Oftentimes the business you are supposed to build is born out of a personal frustration or difficult experience you’ve had, that energises you towards wanting to protect others from that same challenge. Review what the biggest challenges you have faced are in your life or been exposed to, and consider whether there is a business that could be born out of them? My friend is starting a coaching business about boundary setting because, you guessed it, she has had issues with her own personal boundaries and now she is ready to show the world how to avoid the same fate.
Explore your biggest beliefs
What do you believe, that not everyone does? What is it that drives you, motivates or angers you? Often there is a passion or deep-seated value inherent that distinguishes you. Sometimes there is a purpose you have that needs uncovering and the way that you explore this is getting curious. Ask yourself a series of questions and get curious about why you feel this way, and what is really at stake?
It’s all about the questions you ask
Once you get curious and ‘ask’ the right questions of yourself, you can start to take action. Get data, ask people, journal, read and start building protoypes of what you have in mind. When you start to explore themes you can begin to notice your levels of energy and excitement surrounding them.
The entrepreneurs who do well tend have some level of obsession, and obsessions tend to grow the more time you spend on something.
When I realised I wanted to be a career-focused coach in 2015 I kept reading books about career paths and related themes where I amassed more knowledge than the average person and that at its core, I saw careers as an expression of ourselves as human beings.
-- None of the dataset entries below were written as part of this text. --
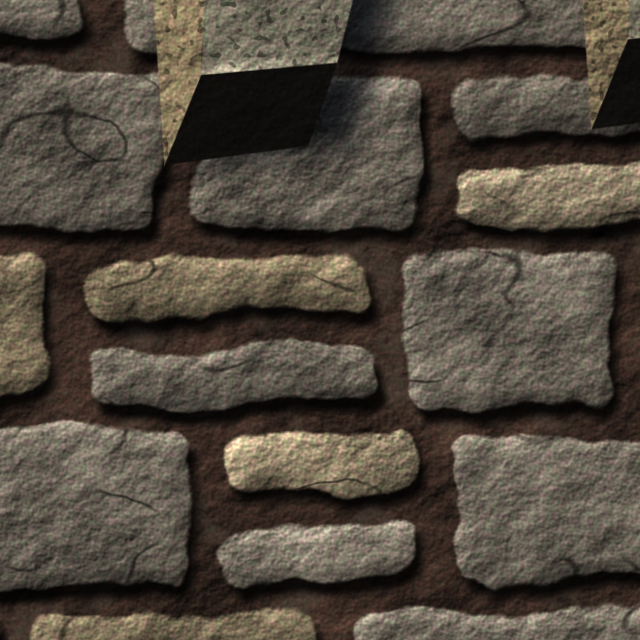
This texture is drawn by a WebGL 1 fragment shader. Its source:

```glsl
precision highp float;
// A rough rubble-stone wall with deep earthy joints and two jutting corbels.
uniform vec2 u_resolution;
const vec2 TO_LIGHT = vec2(-0.0026, 0.0036);
const vec3 GREY_STONE = vec3(0.405, 0.377, 0.333);
const vec3 TAN_STONE = vec3(0.48, 0.425, 0.325);
const vec3 EARTH = vec3(0.205, 0.152, 0.125);
const vec3 DRY_EARTH = vec3(0.29, 0.25, 0.21);
const vec3 UNDERSIDE = vec3(0.055, 0.050, 0.043);

float hash(vec2 p) {
  vec3 q = fract(vec3(p.xyx) * 0.1031);
  q += dot(q, q.yzx + 33.33);
  return fract((q.x + q.y) * q.z);
}
float cornerSlope(vec2 cell, vec2 offset) {
  float angle = 6.2832 * hash(cell);
  return dot(vec2(cos(angle), sin(angle)), offset);
}
float gradientNoise(vec2 p) {
  vec2 i = floor(p), f = fract(p), e = vec2(1.0, 0.0);
  vec2 u = f * f * f * (f * (f * 6.0 - 15.0) + 10.0);
  return mix(mix(cornerSlope(i, f), cornerSlope(i + e, f - e), u.x),
             mix(cornerSlope(i + e.yx, f - e.yx), cornerSlope(i + 1.0, f - 1.0), u.x), u.y);
}
float fbm(vec2 p) {
  float sum = 0.0, amplitude = 0.5;
  for (int i = 0; i < 5; i++) {
    sum += amplitude * gradientNoise(p);
    p = mat2(1.6, 1.2, -1.2, 1.6) * p + 17.3;
    amplitude *= 0.62;
  }
  return sum;
}
// Surface roughness, drawn out along a rising diagonal.
float relief(vec2 p) {
  return fbm(mat2(0.88, -0.47, 0.47, 0.88) * p * vec2(11.0, 15.0) + 40.0);
}
float cover(float d, float softness) {
  return 1.0 - smoothstep(-softness, softness, d);
}

float stoneEdge(float index, float row) {
  return index + 0.4 * (hash(vec2(index + 31.0, row + 7.0)) - 0.5);
}
// Signed distance to the stone of this cell (x) and its random tone (y).
vec2 stone(vec2 p) {
  p += 0.030 * vec2(gradientNoise(p * 6.0), gradientNoise(p * 5.0 + 19.0));
  p += 0.008 * vec2(gradientNoise(p * 24.0), gradientNoise(p * 24.0 + 51.0));
  vec2 cell = vec2(0.45, 0.28);
  float row = floor((p.y - 0.065) / cell.y);
  float x = p.x / cell.x + 0.5 * mod(row, 2.0) + 0.3;
  float index = floor(x);
  index += step(stoneEdge(index + 1.0, row), x) - step(x, stoneEdge(index, row));
  float left = stoneEdge(index, row), right = stoneEdge(index + 1.0, row);
  vec2 id = vec2(index + 5.0, row + 11.0);
  vec2 local = vec2((x - 0.5 * (left + right)) * cell.x, p.y - 0.065 - (row + 0.5) * cell.y);
  vec2 extent = 0.5 * vec2((right - left) * cell.x, cell.y);
  // Some cells hold two flat stones, one above the other.
  if (hash(id + 3.0) > 0.62) {
    float side = local.y > 0.0 ? 1.0 : -1.0;
    extent.y *= 0.5;
    local.y -= side * extent.y;
    id.y += 40.0 * side + 60.0;
  }
  local += 0.12 * (hash(id + 8.0) - 0.5) * vec2(-local.y, local.x);
  extent -= vec2(0.022, 0.017) + 0.012 * hash(id + 14.0);
  vec2 q = abs(local) - extent + 0.028;
  return vec2(length(max(q, 0.0)) + min(max(q.x, q.y), 0.0) - 0.028, hash(id));
}
vec3 wall(vec2 p, float slope, float blotch) {
  vec2 here = stone(p);
  float d = here.x + 0.012 * relief(p + 3.0);
  float bevel = clamp((stone(p + 3.0 * TO_LIGHT).x - here.x) / 0.0133, -1.0, 1.0);
  float shadow = cover(stone(p + vec2(-0.011, 0.021)).x, 0.012);
  vec3 earth = EARTH * (1.0 + 1.1 * blotch + 2.8 * slope);
  earth = mix(earth, DRY_EARTH, 0.6 * smoothstep(0.0, 0.3, fbm(p * 9.0 + 70.0)));
  earth *= 1.0 - 0.85 * shadow;
  vec3 rock = mix(GREY_STONE, TAN_STONE, smoothstep(0.6, 0.95, here.y));
  rock *= mix(0.86, 1.22, fract(here.y * 7.3)) * (1.0 + 0.75 * blotch + 2.5 * slope);
  rock *= 1.0 + 0.42 * bevel * smoothstep(-0.04, 0.0, d);
  float crack = abs(gradientNoise(p * vec2(5.0, 9.0) + 0.2 * blotch + 23.0));
  float crackPatch = smoothstep(0.05, 0.3, gradientNoise(p * 7.0 + 90.0));
  rock *= 1.0 - 0.5 * crackPatch * cover(crack - 0.018, 0.018);
  return mix(earth, rock, cover(d, 0.004));
}

float beyondEdge(vec2 p, vec2 a, vec2 b) {
  vec2 along = normalize(b - a);
  return dot(p - a, vec2(along.y, -along.x));
}
// Convex quad with corners given counter-clockwise.
float quad(vec2 p, vec2 a, vec2 b, vec2 c, vec2 d) {
  return max(max(beyondEdge(p, a, b), beyondEdge(p, b, c)),
             max(beyondEdge(p, c, d), beyondEdge(p, d, a)));
}
// Distances to the side, front and underside of a corbel.
vec3 corbel(vec2 p) {
  vec2 tip = vec2(0.02, 0.0), nearLeft = vec2(0.077, 0.141);
  vec2 nearRight = vec2(0.29, 0.16), topLeft = vec2(0.085, 0.3);
  return vec3(quad(p, vec2(0.0, 0.3), tip, nearLeft, topLeft),
              quad(p, topLeft, nearLeft, nearRight, vec2(0.325, 0.3)),
              quad(p, nearLeft, tip, vec2(0.245, 0.03), nearRight));
}

void main() {
  vec2 p = gl_FragCoord.xy / u_resolution.y;
  float slope = relief(p) - relief(p + TO_LIGHT), blotch = fbm(p * 5.0 + 12.0);
  float pits = smoothstep(0.22, 0.42, gradientNoise(p * 75.0));
  float grain = (1.0 + 0.7 * blotch + 2.4 * slope) * (1.0 - 0.4 * pits);
  vec3 color = wall(p, slope, blotch);
  // Corbels, each throwing a cool shadow to its right.
  for (int i = 0; i < 2; i++) {
    vec2 q = p - vec2(0.237, 0.742) - float(i) * vec2(0.667, 0.056);
    vec3 shade = corbel(q - vec2(0.065, 0.0)), face = corbel(q);
    color *= mix(vec3(1.0), vec3(0.24, 0.27, 0.33), cover(min(shade.y, shade.z), 0.045));
    float lip = 1.0 - smoothstep(0.0, 0.022, q.y - 0.134 - 0.089 * q.x);
    color = mix(color, UNDERSIDE * (1.0 + 2.0 * slope), cover(face.z, 0.002));
    color = mix(color, vec3(0.43, 0.41, 0.35) * grain * (1.0 + 0.4 * lip), cover(face.y, 0.002));
    color = mix(color, vec3(0.51, 0.45, 0.34) * grain, cover(face.x, 0.002));
  }
  // Faint red and green mineral flecks over fine grit.
  color *= 1.0 + 0.10 * gradientNoise(p * 95.0 + 8.0) * vec3(1.0, -0.7, 0.5);
  gl_FragColor = vec4(color * (1.0 + 0.22 * gradientNoise(p * 170.0)), 1.0);
}
```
It fascinated me and continues to today.
Here lay signs of something blossoming inside me that I allowed to develop. You too will have your unique set of concerns, interests and passions that are just waiting for you to explore them and see what road they can take you down.